One of the reasons I do motion graphics for medcomms is I have developed some understanding of my field of work over the years. Whilst certainly not anywhere near to understanding the complexity of some of these processes (there is always learning to be done for each new animation) I do have enough of a grounding to allow the scientists I work alongside to impart information quickly and with minimal recourse to lengthy explanations to how and why this and that occurs, the role of proteins in signalling, the replication of viruses and RNA etc. This enables accuracy and efficiency in production, with minimal downtime as artists struggle to come to terms with the science. So finding artists familiar with the subject matter is essential in my opinion; many of the woefully inaccurate representations of morphology and behaviour could be avoided if the people creating the animation knew what was accurate from the beginning.

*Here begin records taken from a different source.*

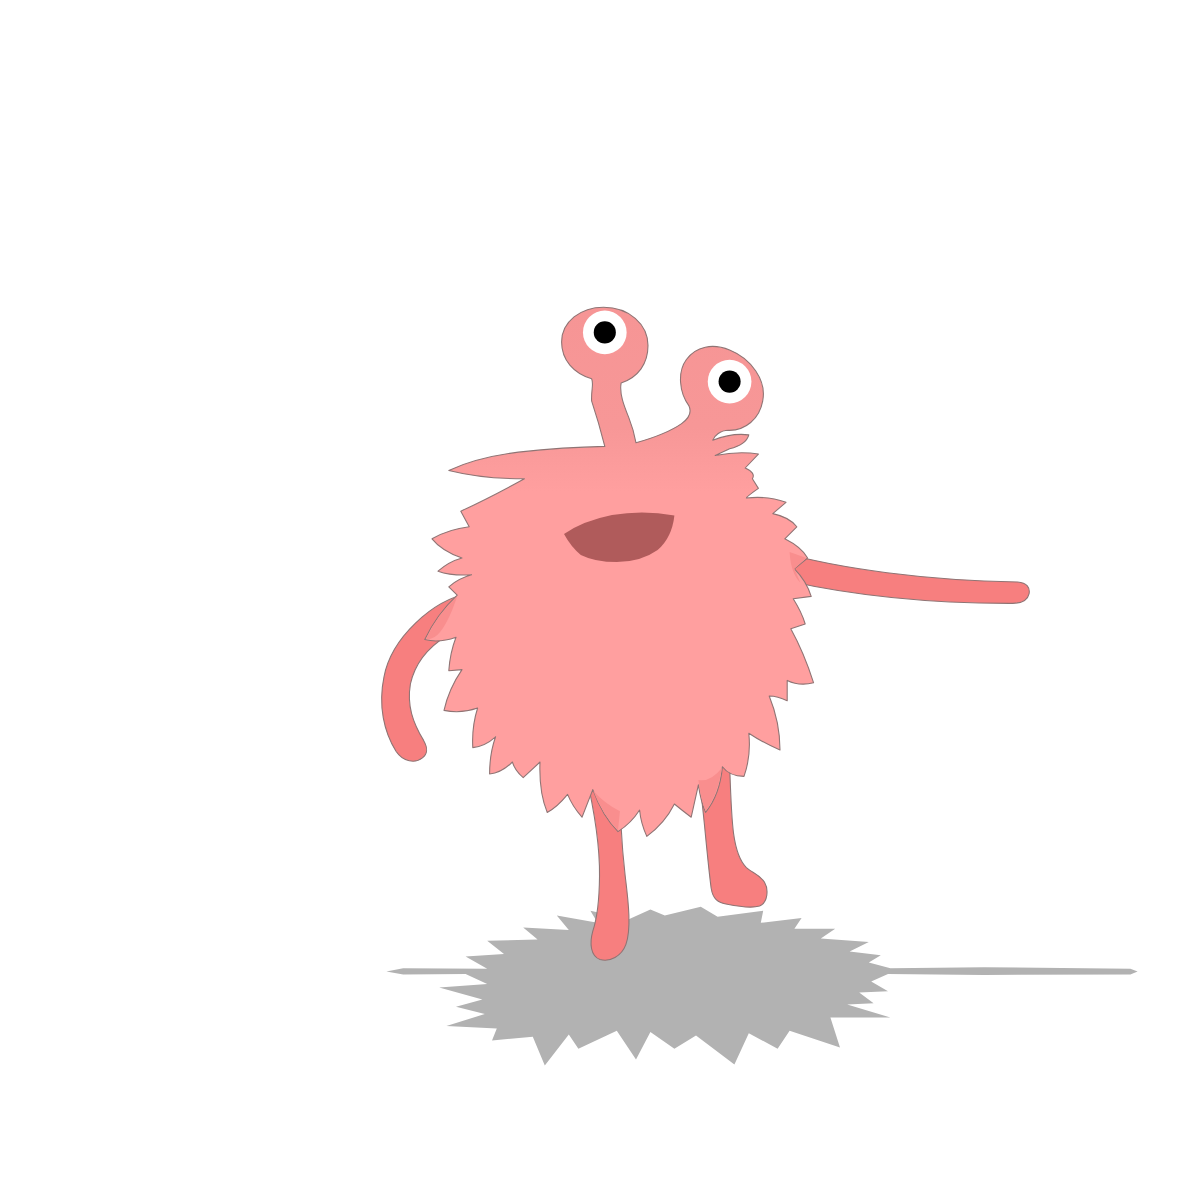
<!DOCTYPE html>
<html lang="en">
<head>
<meta charset="utf-8">
<title>Fuzzy pink monster</title>
<style>
:root {
  --paper: #ffffff;
  --fur: #ff9f9f;
  --skin: #f69393;
  --limb: #f77f7f;
  --limb-tuft: #f98e8e;
  --mouth: #b05b5b;
  --shadow: #b2b2b2;
  --outline: #8f7474;
  --pupil: #000000;
}
html, body { margin: 0; background: var(--paper); overflow: hidden; }
.canvas { display: block; width: 1200px; height: 1200px; background: var(--paper); }
.shadow { fill: var(--shadow); }
.limb { fill: var(--limb); stroke: var(--outline); stroke-width: .45; stroke-linejoin: round; }
.fur { fill: url(#fur-blend); stroke: var(--outline); stroke-width: .45; stroke-linejoin: round; }
.limb-tuft { fill: var(--limb-tuft); }
.mouth { fill: var(--mouth); }
.eye-white { fill: var(--paper); }
.pupil { fill: var(--pupil); }
</style>
</head>
<body>
<svg class="canvas" viewBox="0 0 500 500" role="img" aria-label="A fuzzy pink monster with two stalk eyes pointing to the right">
  <defs>
    <linearGradient id="fur-blend" gradientUnits="userSpaceOnUse" x1="0" y1="128" x2="0" y2="205">
      <stop offset="0" stop-color="#f69595"/>
      <stop offset=".65" stop-color="#f79797"/>
      <stop offset="1" stop-color="#ff9f9f"/>
    </linearGradient>
    <g id="eye">
      <circle class="eye-white" r="9.1"/>
      <circle class="pupil" r="4.6"/>
    </g>
  </defs>

  <g class="shadow">
    <path d="M161 404.8 L168 403.4 L203 403.6 L194 398.5 L210 397.5 L203 392 L224 391.5 L218 386.5 L237 387.5 L232 381.5 L249 384.5 L246 379.5 L262 383 L271 379 L277 381.5 L292 377.8 L299 382 L318 379.5 L317 384.5 L334 382.5 L331 387 L348 387 L342 391 L362 392.5 L354 396.5 L367 398 L362 401 L371 403.4 L410 403 L471 403.6 L474 404.8 L471 406 L410 406.2 L370 405.8 L363 409 L370 413 L358 413.5 L364 418 L353 418.5 L371 424 L346 424 L350 436.5 L329 429.5 L324 437 L312 430.5 L306 443.5 L290 431.5 L281 437 L271 430 L265 441.5 L257 429.5 L241 437 L237 431 L227 444 L222 432 L205 433.5 L207 428.5 L186 427.5 L202 422.5 L190 419.5 L201 416.5 L183 411.5 L203 410 L194 405.8 L168 406 Z"/>
  </g>

  <g id="limbs">
    <path class="limb" d="M196 247 C180 250 163 266 160 282 C157.5 294 160 305 165 313 C168 317.5 173 318.2 176 315.8 C178.5 313.8 178.2 311.5 176.5 308.5 C172 301 169.5 294 171 285 C173 276 178 270 186 265 L200 258 Z"/>
    <path class="limb" d="M325 230 C350 237 386 241.8 424 242.5 C428 242.8 429.2 245 428.8 247.3 C428.2 250 426 251.3 422 251.4 C390 251.5 357 248.5 328 242 Z"/>
    <path class="limb" d="M244 322 C247 335 250 350 249.8 365 C249.7 376 249 382 247 388 C245.6 393 246 398.3 250 399.8 C254 401 259 398.5 260.8 393.5 C263 387 262 377 260.5 365 C259 352 258.2 340 258.5 325 Z"/>
    <path class="limb" d="M290 315 C293 333 294 352 296.3 370 C297 374.5 299 376.2 303 376.8 C308 377.8 313 378.6 316.5 377.5 C320 376 320.3 370.5 318.5 367.5 C316 364 313.5 363.8 311 361.5 C305 355.5 304.8 342 304 318 Z"/>
  </g>

  <path class="fur" d="M187 196 Q199 190.5 216 188.4 Q235 186.3 252 186 Q249.5 176 246.5 167 C246.3 162 247.5 160 246.5 157.8 C239 155.5 234 150 234 142.5 C234 134 242 128 251.5 128 C262 128 270 135 270 144 C270 151.5 266 157.2 258.8 159.6 C258 164 260 169 262 174 Q264 179 265 184.5 C272 182.5 279 180 284 176.5 C287.5 174 288.2 171.5 287 169 C283 163.5 282.2 155 286 149.8 C290 144.2 297 143 304 145.8 C313 149.4 319.5 158.5 317.8 167 C316.5 174.5 310.5 179.5 303.5 179.3 C300 179.3 297.5 181.8 297 183.4 Q305 180.3 312 181.2 Q311 185.2 304 187 L298 189.8 Q308 187.8 316 189.2 L310.5 195 Q315 197 313.5 199.5 L316 203.5 Q311 207 311 207.5 Q320 206.5 327.5 209.3 L322 214 Q329 215.5 332 219.5 L327 224.5 Q334 228 336.5 232.5 L331 237 Q336 242 338 248.5 L330.5 249.5 Q334 255 335.5 260 L329.5 262 Q335 272 339 284.5 Q333 286 328 283.5 L328 292 Q324 290 320.5 290 Q325 301 325 312.5 Q318 309.5 312 305.5 Q313 315 310 323.5 Q304 323.5 301 319.5 Q300 331 294 338.5 Q292 334 291 327 L288 340.5 Q284 337.5 281 335 Q277 343 269.5 348.5 Q267 343 266.5 337.5 Q263 343 257.5 346.5 Q251 340 247 329 L242.5 340.5 Q238.5 336 236.5 331 Q232 336.5 228 338.5 Q224.5 330 225 317.5 L218 324 Q214.5 321 213.5 317.5 Q209 322 204 322.5 Q204 314 206.5 307 Q202 311 197 311.5 Q196.5 303 199 295 Q192 297.5 185 296 Q187 287 192.5 279 L187 279.5 Q187.5 272 190 265.5 Q183 268 177 266.5 Q182 256 190.5 248 L187 244.5 Q191 241 196.5 239.5 Q188 240 182.5 238 Q187 234 192.5 232.5 Q184 229.5 180 224.5 Q187 220.5 195.5 219.5 L192 213 Q204 207.5 218.5 199.5 Q201 199.5 187 196 Z"/>

  <g class="limb-tuft">
    <path d="M190.5 248.5 Q182 256 177.5 266.2 Q183 267.5 188.5 254 Z"/>
    <path d="M247.2 329.5 Q251 339.5 257.5 346 L258.3 338 Q252 335 247.2 329.5 Z"/>
    <path d="M291 325 Q292 333 294 338 Q299 331.5 300.8 320 Q296 326 291 325 Z"/>
    <path d="M329 230 L336 232.5 L331 237 L333.5 242.8 Q329.5 239 329 230 Z"/>
  </g>

  <path class="mouth" d="M235 222.5 Q243 217 255 214.6 Q268 212.3 281 214.8 Q280 224 274 229.2 Q267 234.2 257 234.2 Q248 234.2 242 231.2 Q238 228 235 222.5 Z"/>

  <use href="#eye" x="252" y="138.5"/>
  <use href="#eye" x="304" y="159"/>
</svg>
</body>
</html>
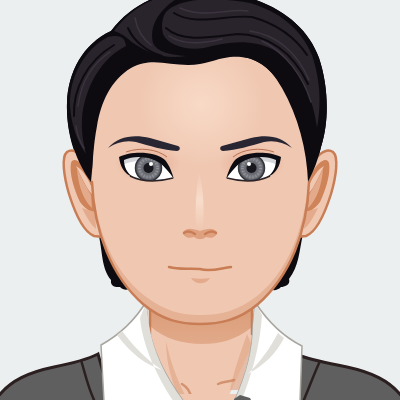
<!DOCTYPE html>
<html lang="en">
<head>
<meta charset="utf-8">
<title>Portrait avatar</title>
<style>
:root {
  --backdrop: #ebeff0;
  --skin: #f0c8b2;
  --skin-shade: #e3ab8c;
  --skin-deep: #cf8358;
  --skin-line: #c87d55;
  --hair: #0d0a10;
  --hair-sheen: #29232c;
  --hair-light: #3b343f;
  --brow: #292633;
  --shirt: #ffffff;
  --shirt-shade: #e0dfda;
  --shirt-line: #a9a69f;
  --jacket: #5f5f5f;
  --jacket-line: #2b1f20;
}
html, body { margin: 0; height: 100%; overflow: hidden; background: var(--backdrop); }
.avatar { display: block; width: 400px; height: 400px; }
.skin { fill: var(--skin); }
.shade { fill: var(--skin-shade); }
.hair { fill: var(--hair); }
.sheen { fill: var(--hair-sheen); }
.strand { fill: none; stroke: var(--hair-light); stroke-width: 1.5; stroke-linecap: round; }
.crease { fill: none; stroke: var(--hair); stroke-width: 2; stroke-linecap: round; }
.brow { fill: var(--brow); }
.contour { fill: none; stroke: var(--skin-line); stroke-width: 2.5; stroke-linecap: round; }
.shirt { fill: var(--shirt); stroke: var(--shirt-line); stroke-width: 1.5; stroke-linejoin: round; }
.fold { fill: var(--shirt-shade); }
.jacket { fill: var(--jacket); stroke: var(--jacket-line); stroke-width: 3; }
.seam { fill: none; stroke: var(--jacket-line); stroke-width: 2.5; }
</style>
</head>
<body>
<svg class="avatar" viewBox="0 0 400 400" role="img" aria-label="Portrait of a dark-haired person in a white collar and grey jacket">
  <defs>
    <radialGradient id="glow" gradientUnits="userSpaceOnUse" cx="201" cy="104" r="62">
      <stop offset="0" stop-color="#f8dac7"/>
      <stop offset="1" stop-color="#f8dac7" stop-opacity="0"/>
    </radialGradient>
    <radialGradient id="blush">
      <stop offset="0" stop-color="#dd9579" stop-opacity=".6"/>
      <stop offset="1" stop-color="#dd9579" stop-opacity="0"/>
    </radialGradient>
    <linearGradient id="nose-light" x1="0" y1="0" x2="0" y2="1">
      <stop offset="0" stop-color="#f9dfce" stop-opacity="0"/>
      <stop offset=".5" stop-color="#f9dfce" stop-opacity=".9"/>
      <stop offset="1" stop-color="#f9dfce" stop-opacity="0"/>
    </linearGradient>
    <linearGradient id="neck-shadow" x1="0" y1="0" x2="0" y2="1">
      <stop offset="0" stop-color="#d99b77"/>
      <stop offset="1" stop-color="#e2aa8a"/>
    </linearGradient>
    <radialGradient id="iris">
      <stop offset=".3" stop-color="#5d5e66"/>
      <stop offset=".75" stop-color="#7b7c83"/>
      <stop offset="1" stop-color="#494a52"/>
    </radialGradient>
    <path id="face-shape" d="M92 178C93 130 97 88 130 66C160 52 182 66 206 60C234 51 260 56 276 78C298 104 308 140 309 180C309 230 290 276 258 304C238 321 218 324 200 324C182 324 163 321 143 304C111 276 92 230 92 178Z"/>
    <clipPath id="face-clip"><use href="#face-shape"/></clipPath>
    <path id="eye-white" d="M122 159C132 154 154 153 164 162C169 167 171 173 173 178C160 182 138 182 129 175C124 170 122 164 122 159Z"/>
    <clipPath id="eye-clip"><use href="#eye-white"/></clipPath>
    <g id="ear">
      <path d="M94 174C86 156 74 147 67 152C61 157 64 177 69 194C75 213 84 232 94 236L104 237Z" fill="#f0c8b2" stroke="#c87d55" stroke-width="2.5"/>
      <path d="M91 178C83 161 73 156 71 163C69 172 74 190 80 202C86 210 92 212 95 214L94 196C88 192 82 178 76 166C82 169 88 178 91 186Z" fill="#cf8358"/>
      <path d="M77 168C82 180 87 188 91 195L92 208C84 201 78 186 77 168Z" fill="#e3ab8c"/>
      <path d="M82 208C87 218 91 225 96 229L95 212Z" fill="#e3ab8c"/>
    </g>
    <g id="eye">
      <ellipse cx="148" cy="164" rx="34" ry="19" fill="url(#blush)"/>
      <use href="#eye-white" fill="#fff"/>
      <g clip-path="url(#eye-clip)">
        <path d="M120 152H175V170C160 159 138 158 122 165Z" fill="#d5d7db"/>
        <circle cx="148.500" cy="168" r="13" fill="url(#iris)" stroke="#34343b" stroke-width="1.500"/>
        <circle cx="148.500" cy="168" r="9" fill="none" stroke="#94959b" stroke-width="3" stroke-dasharray="1 2"/>
        <circle cx="148.500" cy="168" r="5" fill="#17171d"/>
        <circle cx="151" cy="164" r="2" fill="#fff"/>
      </g>
      <path d="M119 157C131 151 155 151 165 160C170 166 172 173 174 179C169 172 165 167 160 163C150 156 134 155 124 160C124 167 127 173 133 177C124 174 120 166 119 157Z" fill="#0d0c12"/>
      <path d="M130 176C142 182 158 182 173 178" fill="none" stroke="#2a2226" stroke-width="1.500"/>
      <path d="M126 152C140 147 157 149 167 157" fill="none" stroke="#b97252" stroke-width="1"/>
    </g>
  </defs>

  <rect width="400" height="400" fill="var(--backdrop)"/>

  <g id="back-hair" class="hair">
    <path d="M98 232C103 252 101 268 111 280C110 287 116 287 120 287C124 291 129 290 132 287L150 260L110 220Z"/>
    <path d="M303 234C299 252 299 266 289 279C291 285 284 287 281 287C277 291 272 291 269 288L252 262L292 220Z"/>
  </g>

  <g id="jacket">
    <path class="jacket" d="M-3 398C10 380 30 372 54 367C74 363 88 359 98 354L112 404H-3Z"/>
    <path class="jacket" d="M403 398C390 380 370 372 347 367C327 363 312 360 301 356L288 404H403Z"/>
    <path class="seam" d="M81 360C85 373 88 388 95 402M320 361C314 374 309 388 303 402"/>
  </g>

  <g id="neck">
    <path class="skin" d="M150 296H252V345L226 402H178L150 345Z"/>
    <path d="M150 304C175 328 226 328 252 304V327C236 340 220 344 202 344C184 344 164 339 150 326Z" fill="url(#neck-shadow)"/>
    <path class="shade" d="M166 341C170 360 176 377 186 397L180 400C171 380 166 362 166 341ZM247 334C240 354 234 370 230 390L240 390L252 345Z" opacity=".75"/>
    <path class="contour" d="M182 384C187 387 190 391 191 397M218 384C224 381 229 382 234 380" stroke-width="1.500" opacity=".7"/>
    <path class="skin" d="M176 394H242V402H176Z"/>
    <path class="contour" d="M150 304V334M252 304V334" stroke-width="1.500"/>
  </g>

  <g id="collar">
    <path class="shirt" d="M146 302C135 320 119 335 101 345L104 402H184C166 378 153 352 148 325Z"/>
    <path class="fold" d="M146 303L140 318C143 348 158 378 174 402H184C166 378 153 352 149 325ZM122 331C134 347 147 360 162 370C146 365 131 354 117 335Z"/>
    <path class="shirt" d="M255 302C268 322 284 337 302 346L300 402H234C246 376 253 350 253 325Z"/>
    <path class="fold" d="M255 303L262 315C260 348 251 376 241 402H234C246 376 253 350 253 325ZM278 333C270 348 261 361 248 374C264 365 276 354 284 338Z"/>
    <path d="M234 399L240 395L250 398L252 402H234Z" fill="var(--jacket)"/>
  </g>

  <path id="hair-mass" class="hair" d="M91 182C75 162 66 132 67 103C68 72 83 44 111 31C123 16 137 5 154 -2H250C285 9 309 30 319 58C329 88 329 122 321 147C318 160 314 170 308 182L290 110L200 80L110 110Z"/>

  <use href="#ear"/>
  <use href="#ear" transform="translate(400) scale(-1 1)"/>

  <g id="face">
    <use href="#face-shape" class="skin"/>
    <g clip-path="url(#face-clip)">
      <circle cx="201" cy="104" r="62" fill="url(#glow)"/>
      <path class="shade" d="M92 178C96 232 114 272 145 296C164 311 182 315 200 315C220 315 238 311 257 296C287 272 304 232 309 178V330H92Z" opacity=".75"/>
    </g>
    <path class="contour" d="M92 182C94 232 112 277 143 304C163 321 182 324 200 324C218 324 238 321 258 304C290 276 307 232 309 182"/>
  </g>

  <g id="eyes">
    <use href="#eye"/>
    <use href="#eye" transform="translate(400) scale(-1 1)"/>
  </g>

  <g id="brows" class="brow">
    <path d="M108 148C118 136 134 134 150 138L178 146C181 147 180 151 177 151C163 150 150 146 136 142C126 140 117 142 108 148Z"/>
    <path d="M292 148C282 136 267 134 251 138L222 146C219 147 220 151 223 151C237 150 250 146 264 142C274 140 283 142 292 148Z"/>
  </g>

  <g id="nose">
    <path d="M199 172C204 190 204 210 203 228H196C195 210 196 190 199 172Z" fill="url(#nose-light)"/>
    <path d="M183 232C187 227 193 229 200 231C207 229 213 227 217 232C217 237 211 239 206 237C202 240 198 240 194 237C189 239 183 237 183 232Z" fill="#dfa080"/>
    <path class="contour" d="M184 233C188 230 192 232 195 234M216 233C212 230 208 232 205 234" stroke-width="2"/>
  </g>

  <g id="mouth">
    <path class="contour" d="M169 267C180 270 190 268 200 269C211 272 221 268 231 267" stroke-width="3"/>
    <path class="shade" d="M191 278C197 279 204 279 210 278C206 285 195 285 191 278Z"/>
  </g>

  <g id="front-hair">
    <path class="hair" d="M91 182C76 162 66 132 67 103C68 72 83 44 111 31C123 15 137 5 154 -2H250C285 9 309 30 319 58C329 88 329 122 321 147C318 160 314 170 308 182C307 150 298 116 282 88C268 62 250 55 230 57C214 59 206 65 188 65C168 65 150 57 131 68C111 80 101 102 97 126C93 146 93 164 91 182Z"/>
    <path class="sheen" d="M70 106C69 78 84 49 108 37C122 34 125 39 126 46C102 58 85 86 82 118C81 130 83 142 86 154C76 140 71 122 70 106Z"/>
    <path class="sheen" d="M114 31C126 15 141 4 158 -2H178C158 10 149 27 153 43C157 52 170 55 186 56C164 60 143 52 127 38C122 34 118 32 114 31Z"/>
    <path class="sheen" d="M166 12C181 -4 222 -2 250 3C280 12 301 29 312 55C321 82 321 106 317 128C313 96 299 66 274 50C251 38 226 42 204 48C186 51 168 45 163 34C161 25 162 18 166 12Z"/>
    <path class="crease" d="M74 116C73 89 87 61 114 45M128 28C134 42 148 52 162 56M166 28C182 43 212 37 237 34C267 34 293 52 308 84M174 13C196 27 228 14 252 17C277 24 295 37 307 55"/>
    <path class="strand" d="M78 106C81 82 92 64 110 52M76 126C77 134 80 142 84 148M135 18C137 29 143 39 151 45M169 36C184 46 206 43 222 39M180 8C204 19 228 8 248 11M250 31C278 35 298 54 309 80M262 41C285 52 303 76 311 102"/>
  </g>
</svg>
</body>
</html>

Cost has also been citied as a reason why creating this sort of programming is not practical. Here I think a new business model might wrest some of the control back into the hands of the scientists and other workers. It might seem there is no real alternative to large, established production houses but there is: independent specialists.

As I said earlier in the post these large production houses have big overheads and often big mark ups. Their staff, whilst extremely technically proficient at their chosen skillset are not necessarily that interested in the subject matter (and why should they be? they might work on a dozen programmes a year) and tend to be part of a larger team, including admins and generalists and they all need to be paid. But individuals can be found that are interested in the subject matter and these are the people that need to make themselves known to the palaeontology community. There are so many artists and designers out there that would be excellent choices for this sort of work as can be seen by the number of paleo artists on the web.

Of course some knowledge and experience is needed to create successful programmes but like science this is a collaborative effort. Teams of independents can be organised by a producer (also an independent, sometimes an experienced artist or camera person) who will personally know, trust and have worked before with these specialists; far more efficient and cost-effective level than dealing with a production house. Scientists could have direct access to the writers, artists, producers and directors and thus far more input and influence on the final product than previously - far better than handing over control to an in-house editor you've never met in some dark Avid suite somewhere out there. . .  Voiceovers, shoots and animations can all be sourced and created without the involvement of a commercial studio which will mark all of these assets up; everyone gets paid for their time worked without bunging a few quid more to fund the bosses golf holiday.

Concepts, scripts, storyboards, rough edits, finished edits, animatics, voiceovers etc are all sent for approval via the internet, so geographical location is no object to the efficiency of the production process. Without the overheads of big companies, teams of self-employed professionals now work from their own homes and drastically reduce the cost of creating meaningful, quality programmes which tell a story in an engaging and informative way. This means more control of the production, for budget-strapped customers alternatives to tacky 3D CGI can be found that won't make the final result look like it was churned off a virtual production line by a disinterested hack.

I am aware this could look like some big advert for the work I do but it isn't, that's here. I have never animated a dinosaur in my life (although it's coming - a new post soon in the 'Building a 3D dinosaur' series); there are plenty of independents out there far more expert than I at that. What I'm proposing is that people commissioning programmes look at a different way of making them, of giving the research the platform it deserves and eliminating the sensationalist nonsense that passes for the majority of paleo-programming these days.

It is not a cheap business (especially where 3D is concerned), but there is an alternative that might bring in better quality programming at less cost. And who knows, the public might get programmes that actually teach them something.

Next: Museums, symposia and graphic design.